■ **Information provided**
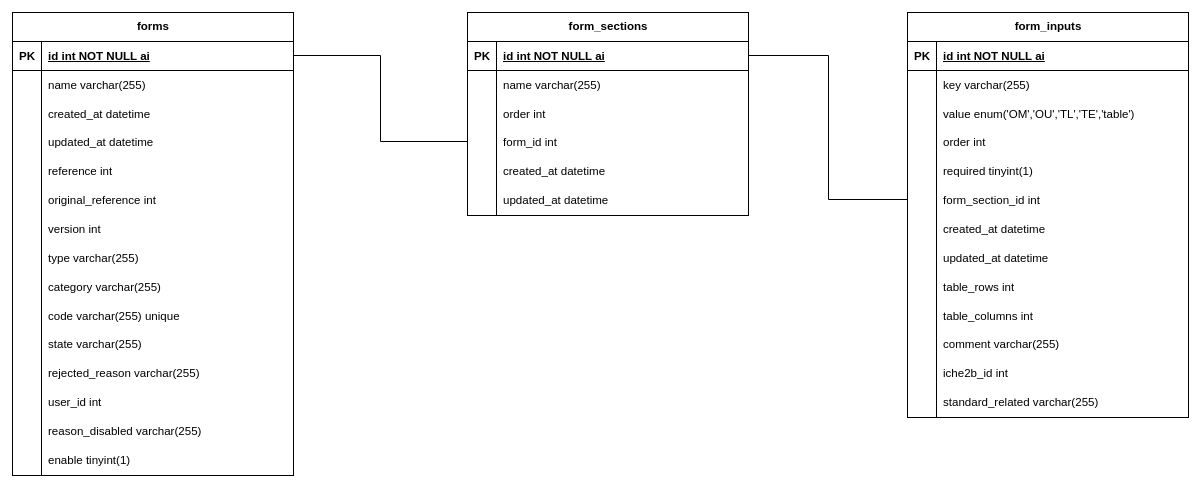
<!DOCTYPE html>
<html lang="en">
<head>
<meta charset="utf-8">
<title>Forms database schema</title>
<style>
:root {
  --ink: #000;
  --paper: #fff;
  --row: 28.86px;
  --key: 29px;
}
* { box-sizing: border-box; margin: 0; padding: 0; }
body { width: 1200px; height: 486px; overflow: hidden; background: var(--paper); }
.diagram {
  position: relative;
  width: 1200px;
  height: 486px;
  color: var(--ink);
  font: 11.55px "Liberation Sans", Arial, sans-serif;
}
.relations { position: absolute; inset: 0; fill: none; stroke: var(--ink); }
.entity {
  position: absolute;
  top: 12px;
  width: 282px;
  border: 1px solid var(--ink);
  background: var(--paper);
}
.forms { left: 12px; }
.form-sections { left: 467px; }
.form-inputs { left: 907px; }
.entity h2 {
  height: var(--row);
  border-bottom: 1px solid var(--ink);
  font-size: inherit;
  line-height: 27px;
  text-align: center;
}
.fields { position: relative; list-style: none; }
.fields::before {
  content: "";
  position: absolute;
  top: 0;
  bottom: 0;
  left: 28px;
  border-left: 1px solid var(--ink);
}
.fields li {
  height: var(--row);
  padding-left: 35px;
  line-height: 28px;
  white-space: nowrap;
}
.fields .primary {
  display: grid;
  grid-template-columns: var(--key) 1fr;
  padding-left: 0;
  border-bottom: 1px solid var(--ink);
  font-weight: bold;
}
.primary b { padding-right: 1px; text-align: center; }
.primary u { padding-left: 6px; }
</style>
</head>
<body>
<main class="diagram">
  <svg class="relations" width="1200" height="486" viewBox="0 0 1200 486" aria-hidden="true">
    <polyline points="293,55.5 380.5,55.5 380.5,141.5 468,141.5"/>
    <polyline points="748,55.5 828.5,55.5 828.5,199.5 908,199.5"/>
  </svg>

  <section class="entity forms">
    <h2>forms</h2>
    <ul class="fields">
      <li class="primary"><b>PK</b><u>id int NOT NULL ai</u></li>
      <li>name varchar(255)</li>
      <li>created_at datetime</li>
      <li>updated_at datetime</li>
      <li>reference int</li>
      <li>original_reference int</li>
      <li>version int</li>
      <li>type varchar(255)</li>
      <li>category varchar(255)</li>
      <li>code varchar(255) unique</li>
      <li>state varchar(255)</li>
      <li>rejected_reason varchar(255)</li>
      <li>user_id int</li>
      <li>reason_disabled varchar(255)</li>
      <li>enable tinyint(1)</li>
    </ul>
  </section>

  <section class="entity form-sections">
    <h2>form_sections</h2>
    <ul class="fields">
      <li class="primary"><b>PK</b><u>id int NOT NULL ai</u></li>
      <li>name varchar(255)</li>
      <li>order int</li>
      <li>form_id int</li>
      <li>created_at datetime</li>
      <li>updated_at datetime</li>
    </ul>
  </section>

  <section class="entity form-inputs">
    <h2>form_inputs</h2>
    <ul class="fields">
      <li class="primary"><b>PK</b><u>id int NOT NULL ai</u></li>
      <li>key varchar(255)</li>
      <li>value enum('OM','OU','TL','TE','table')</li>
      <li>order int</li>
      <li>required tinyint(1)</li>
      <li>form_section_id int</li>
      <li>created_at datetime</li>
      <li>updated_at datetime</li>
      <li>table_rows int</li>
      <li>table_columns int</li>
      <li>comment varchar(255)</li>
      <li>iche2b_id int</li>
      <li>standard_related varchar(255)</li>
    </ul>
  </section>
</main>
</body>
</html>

■ **Task details**
Which lines hold the word "style"? Copy each of them from the records.

■ **Solution for this exercise**
<style>
.fields { position: relative; list-style: none; }
</style>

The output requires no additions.